■ What the task requires: Copy every line of the records below where the word "account" occurs.

■ ■ ■ ■ ■

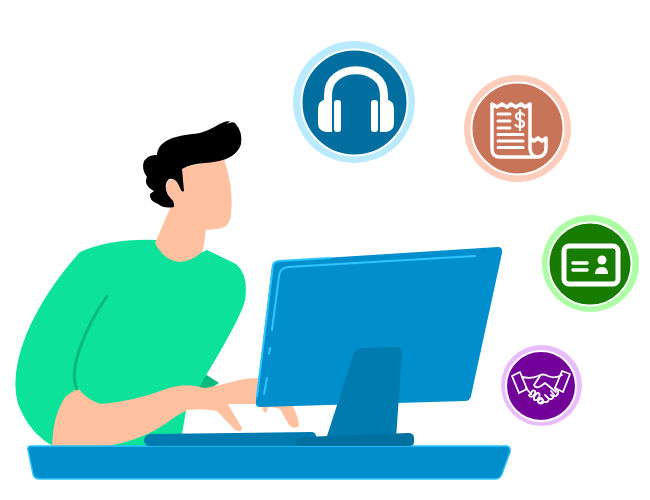
<!DOCTYPE html>
<html lang="en">
<head>
<meta charset="utf-8">
<title>Customer service desk</title>
<style>
:root {
  --skin: #ffc1a0;
  --hair: #000;
  --shirt: #0de29b;
  --shirt-fold: #06b97c;
  --blue: #008fcc;
  --blue-dark: #007bb0;
  --blue-deep: #00709f;
  --blue-edge: #2fc5ff;
  --support: #006e9f;
  --support-ring: #b9eaff;
  --invoice: #c77459;
  --invoice-ring: #ffcdbb;
  --account: #177c00;
  --account-ring: #adffa6;
  --partner: #720098;
  --partner-ring: #e9bcff;
}
html, body { margin: 0; background: #fff; overflow: hidden; }
svg { display: block; width: 650px; height: 500px; }
.skin { fill: var(--skin); }
.shirt { fill: var(--shirt); }
.glint { fill: none; stroke: var(--blue-edge); stroke-width: 2; stroke-linecap: round; stroke-linejoin: round; }
.disc { stroke: #fff; stroke-width: 2; }
.line { fill: none; stroke: #fff; stroke-linecap: round; stroke-linejoin: round; }
.solid { fill: #fff; }
</style>
</head>
<body>
<svg viewBox="0 0 650 500" role="img" aria-label="Man working at a desktop computer beside four service icons">
  <g id="man">
    <path id="far-sleeve" fill="var(--shirt-fold)" d="M205 374L219 383L208 390L196 388Z"/>
    <path id="far-hand" class="skin" d="M200 389Q216 386 228 383Q244 378 260 378L276 383L290 402Q298 414 299 426Q294 430 289 425L280 409Q275 407 268 407L266 413Q262 411 262 404L225 404Z"/>
    <path id="shirt" class="shirt" d="M80 252Q112 238 157 240Q180 264 207 250L236 264Q249 275 245 301Q239 321 205 377L186 411L182 434L149 446H53Q30 434 18 404Q10 376 26 335Q44 292 80 252Z"/>
    <path id="neck" class="skin" d="M172 204L155 243Q164 261 180 262Q196 260 203 250L207 222Z"/>
    <path id="face" class="skin" d="M180 168L224 159Q234 188 231 214Q230 228 217 229Q206 231 196 228L172 209L166 188Z"/>
    <path id="hair" fill="var(--hair)" d="M157 155C158 141 174 136 192 134C211 133 219 121 230 121L227 124Q232 121 235 123Q243 132 241 144C237 158 220 162 205 163Q190 164 182 169L184 191Q182 193 180 188Q176 177 169 179Q163 184 168 195Q175 201 174 207Q164 209 158 204Q149 201 150 194L154 191Q143 185 147 177Q141 169 144 161Q149 154 157 155Z"/>
    <path id="ear" class="skin" d="M180 189Q175 176 168 181Q163 189 171 199L181 203Z"/>
    <path id="near-arm" class="skin" d="M78 388Q87 400 101 404Q135 401 166 389Q187 382 204 388Q219 393 226 401L242 428Q242 433 235 430L217 411Q202 408 188 410Q178 414 165 424Q148 436 122 443L106 446H52Q53 414 66 396Z"/>
    <path id="sleeve-fold" fill="none" stroke="var(--shirt-fold)" stroke-width="3" stroke-linecap="round" d="M107 296C87 325 67 369 77 389"/>
  </g>

  <g id="desk">
    <path fill="var(--blue)" stroke="var(--blue-edge)" stroke-width="1.5" d="M30 446H507Q511 447 510 452L502 474Q500 479 495 479H40Q34 479 33 474L28 450Q27 447 30 446Z"/>
    <path id="keyboard" fill="var(--blue-dark)" d="M150 434L311 432Q317 432 316 439L312 446H149Q144 445 144 440Q145 435 150 434Z"/>
  </g>

  <g id="monitor">
    <path id="screen" fill="var(--blue)" d="M277 261L498 247Q503 247 502 253L471 396Q470 401 465 401L260 407Q255 407 256 401L272 266Q273 261 277 261Z"/>
    <path class="glint" d="M272 330L279 276Q280 268 288 267L475 256M270 348L269 354M267 378L264 394"/>
    <path class="glint" stroke-width="1" d="M257 396L273 265Q274 262 278 261L330 258"/>
    <path id="stand" fill="var(--blue-dark)" d="M361 348L396 347Q402 347 402 353L396 439H326L353 356Q355 349 361 348Z"/>
    <path id="stand-base" fill="var(--blue-deep)" d="M302 437L408 433Q414 433 414 438V442Q414 446 409 446H300Q296 445 296 441Q297 438 302 437Z"/>
  </g>

  <g id="support-badge">
    <circle cx="354" cy="102" r="61" fill="var(--support-ring)"/>
    <circle class="disc" cx="354.500" cy="102.500" r="53" fill="var(--support)"/>
    <path class="line" stroke-width="8" stroke-linecap="butt" d="M328 101V95C328 62 384 62 384 95V101"/>
    <path class="solid" d="M332 99V132H326Q318 131 318 123V109Q318 101 326 99ZM380 99V132H386Q394 131 394 123V109Q394 101 386 99Z"/>
    <rect class="solid" x="334" y="100" width="7" height="32" rx="3"/>
    <rect class="solid" x="371" y="100" width="7" height="32" rx="3"/>
  </g>

  <g id="invoice-badge">
    <circle cx="517.500" cy="128.500" r="53.500" fill="var(--invoice-ring)"/>
    <circle class="disc" cx="517.500" cy="128.500" r="46" fill="var(--invoice)"/>
    <path class="line" stroke-width="3.500" d="M537 157H500Q492 157 492 149V104L497 107L502 104L507 107L511 104L516 107L521 104L525 107L530 104V149Q531 157 538 157Q546 156 546 148V138L542 141L538 138L534 141L530 138"/>
    <path class="line" stroke-width="3" d="M498 114H510M498 121H510M498 128H510M498 134.500H523M498 141H523M498 147.500H523"/>
    <path class="line" stroke-width="2.200" d="M524 115Q522 113 520 113Q516 113 516 116.500Q516 119 520 120Q524 121 524 124Q524 127 520 127Q517 127 515.500 125M520 110V130"/>
  </g>

  <g id="account-badge">
    <circle cx="590.500" cy="263.500" r="48.500" fill="var(--account-ring)"/>
    <circle class="disc" cx="590" cy="264" r="41.500" fill="var(--account)"/>
    <rect class="line" x="564" y="246" width="54" height="38" rx="5" stroke-width="5"/>
    <path class="line" stroke-width="3.500" d="M573 263H587M573 270H587"/>
    <circle class="solid" cx="602" cy="260" r="4.500"/>
    <path class="solid" d="M595 274Q595 267 602 267Q608 267 608 274Z"/>
  </g>

  <g id="partner-badge">
    <circle cx="541.500" cy="385.500" r="40.500" fill="var(--partner-ring)"/>
    <circle class="disc" cx="541" cy="386" r="35" fill="var(--partner)"/>
    <g id="handshake" class="line" stroke-width="1.800">
      <path d="M512 376L520 372L527 389L519 393ZM570 374L562 371L555 388L563 392Z"/>
      <path d="M522 377Q531 379 538 376Q543 373 548 376Q555 379 562 375M526 388L531 394M555 388L558 391Q559 394 556 396Q553 397 551 395"/>
      <path d="M540 376L534 385Q536 389 541 386L545 383L556 392M551 391L554 395Q553 400 549 399L545 395M549 399Q548 403 544 402L541 398M544 402Q541 405 538 402"/>
      <path d="M531 394Q532 389 535 391Q536 393 533 396Q530 398 529 395ZM534 397L537 393Q541 393 539 397L537 400Q533 401 534 397ZM538 401L541 398Q544 399 542 402Q539 405 538 401Z"/>
    </g>
  </g>
</svg>
</body>
</html>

■ ■ ■ ■ ■

■ Solution for this exercise:
  --account: #177c00;
  --account-ring: #adffa6;
  <g id="account-badge">
    <circle cx="590.500" cy="263.500" r="48.500" fill="var(--account-ring)"/>
    <circle class="disc" cx="590" cy="264" r="41.500" fill="var(--account)"/>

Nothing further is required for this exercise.